(Aim of the task): In the entries below, find every line with the string "start" and copy it.

BEGIN Data supplied

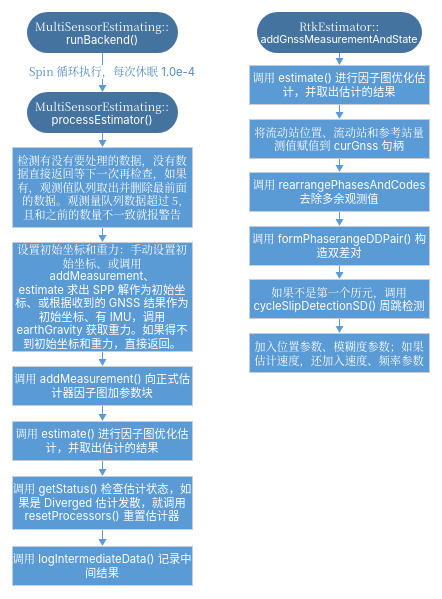
<!DOCTYPE html>
<html lang="zh-CN">
<head>
<meta charset="utf-8">
<title>估计器流程图</title>
<style>
:root {
  --start: #44739f;
  --step: #5b9bd5;
  --step-edge: #c8cdd3;
  --label: #4f8ac2;
  --ink: #fff;
  --paper: #fff;
  --serif: "Noto Serif CJK SC", "Noto Serif", serif;
  --sans: Inter, "Noto Sans CJK SC", sans-serif;
}
* { box-sizing: border-box; margin: 0; }
html, body { width: 442px; height: 599px; overflow: hidden; background: var(--paper); }
.flowchart { position: relative; width: 442px; height: 599px; overflow: hidden; font: 11.3px/14px var(--sans); color: var(--ink); }
.connectors { position: absolute; inset: 0; stroke: var(--step); fill: var(--step); }
.node {
  position: absolute;
  display: flex; flex-direction: column; justify-content: center; align-items: center;
  padding-right: 1px;
  white-space: nowrap;
}
.node p { height: 14px; flex: none; }
.start { background: var(--start); border-radius: 21px; height: 41px; top: 12px; }
.left.start { left: 27px; width: 151px; }
.right.start { left: 257px; width: 165px; }
.step { background: var(--step); border: 1px solid var(--step-edge); height: 40px; }
.left.step { left: 12px; width: 181px; }
.right.step { left: 249px; width: 181px; }
.dense { line-height: 13.5px; }
.dense p { height: 13.5px; }
.serif { font-family: var(--serif); }
span.serif { line-height: 0; }
.long-name { font-size: 10.8px; letter-spacing: -0.2px; }
.edge-label { position: absolute; left: 12px; top: 65px; width: 200px; text-align: center; white-space: nowrap; color: var(--label); }
.edge-label > span { background: var(--paper); }
</style>
</head>
<body>
<main class="flowchart">
  <svg class="connectors" width="442" height="599" viewBox="0 0 442 599" aria-hidden="true">
    <defs><path id="head" d="M0 0L-4 -7H4Z" stroke="none"/></defs>
    <path fill="none" d="M102.5 53V86M102.5 133V142M102.5 227V237M102.5 351V361M102.5 406V416M102.5 461V471M102.5 530V541M339.5 53V60M339.5 105V114M339.5 159V167M339.5 212V221M339.5 266V274M339.5 319V328"/>
    <use href="#head" x="102.5" y="92"/>
    <use href="#head" x="102.5" y="147"/>
    <use href="#head" x="102.5" y="242"/>
    <use href="#head" x="102.5" y="366"/>
    <use href="#head" x="102.5" y="421"/>
    <use href="#head" x="102.5" y="476"/>
    <use href="#head" x="102.5" y="546"/>
    <use href="#head" x="339.5" y="65"/>
    <use href="#head" x="339.5" y="119"/>
    <use href="#head" x="339.5" y="172"/>
    <use href="#head" x="339.5" y="226"/>
    <use href="#head" x="339.5" y="279"/>
    <use href="#head" x="339.5" y="333"/>
  </svg>

  <section aria-label="MultiSensorEstimating">
    <div class="node left start">
      <p class="serif">MultiSensorEstimating::</p>
      <p>runBackend()</p>
    </div>
    <p class="edge-label"><span><span class="serif">Spin 循环执行，每次休眠</span> 1.0e-4</span></p>
    <div class="node left start" style="top:92px">
      <p class="serif">MultiSensorEstimating::</p>
      <p>processEstimator()</p>
    </div>
    <div class="node left step dense serif" style="top:147px;height:81px">
      <p>检测有没有要处理的数据，没有数</p>
      <p>据直接返回等下一次再检查，如果</p>
      <p>有，观测值队列取出并删除最前面</p>
      <p>的数据。观测量队列数据超过 5,</p>
      <p>且和之前的数量不一致就报警告</p>
    </div>
    <div class="node left step dense" style="top:242px;height:110px">
      <p class="serif">设置初始坐标和重力：手动设置初</p>
      <p class="serif">始坐标、或调用</p>
      <p>addMeasurement、</p>
      <p>estimate 求出 SPP 解作为初始坐</p>
      <p>标、或根据收到的 GNSS 结果作为</p>
      <p>初始坐标、有 IMU，调用</p>
      <p>earthGravity 获取重力。如果得不</p>
      <p>到初始坐标和重力，直接返回。</p>
    </div>
    <div class="node left step" style="top:366px">
      <p><span class="serif">调用</span> addMeasurement() 向正式估</p>
      <p>计器因子图加参数块</p>
    </div>
    <div class="node left step" style="top:421px">
      <p><span class="serif">调用</span> estimate() 进行因子图优化估</p>
      <p>计，并取出估计的结果</p>
    </div>
    <div class="node left step dense" style="top:476px;height:54px;padding-top:1px">
      <p><span class="serif">调用</span> getStatus() 检查估计状态，如</p>
      <p>果是 Diverged 估计发散，就调用</p>
      <p>resetProcessors() 重置估计器</p>
    </div>
    <div class="node left step" style="top:546px">
      <p><span class="serif">调用</span> logIntermediateData() 记录中</p>
      <p>间结果</p>
    </div>
  </section>

  <section aria-label="RtkEstimator">
    <div class="node right start">
      <p class="serif">RtkEstimator::</p>
      <p class="long-name">addGnssMeasurementAndState</p>
    </div>
    <div class="node right step" style="top:65px">
      <p><span class="serif">调用</span> estimate() 进行因子图优化估</p>
      <p>计，并取出估计的结果</p>
    </div>
    <div class="node right step" style="top:119px">
      <p class="serif">将流动站位置、流动站和参考站量</p>
      <p><span class="serif">测值赋值到</span> curGnss 句柄</p>
    </div>
    <div class="node right step" style="top:172px">
      <p><span class="serif">调用</span> rearrangePhasesAndCodes</p>
      <p>去除多余观测值</p>
    </div>
    <div class="node right step" style="top:226px">
      <p><span class="serif">调用</span> formPhaserangeDDPair() 构</p>
      <p>造双差对</p>
    </div>
    <div class="node right step" style="top:279px">
      <p class="serif">如果不是第一个历元，调用</p>
      <p>cycleSlipDetectionSD() 周跳检测</p>
    </div>
    <div class="node right step serif" style="top:333px">
      <p>加入位置参数、模糊度参数；如果</p>
      <p>估计速度，还加入速度、频率参数</p>
    </div>
  </section>
</main>
</body>
</html>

END Data supplied

(Solution):
  --start: #44739f;
.start { background: var(--start); border-radius: 21px; height: 41px; top: 12px; }
.left.start { left: 27px; width: 151px; }
.right.start { left: 257px; width: 165px; }
    <div class="node left start">
    <div class="node left start" style="top:92px">
    <div class="node right start">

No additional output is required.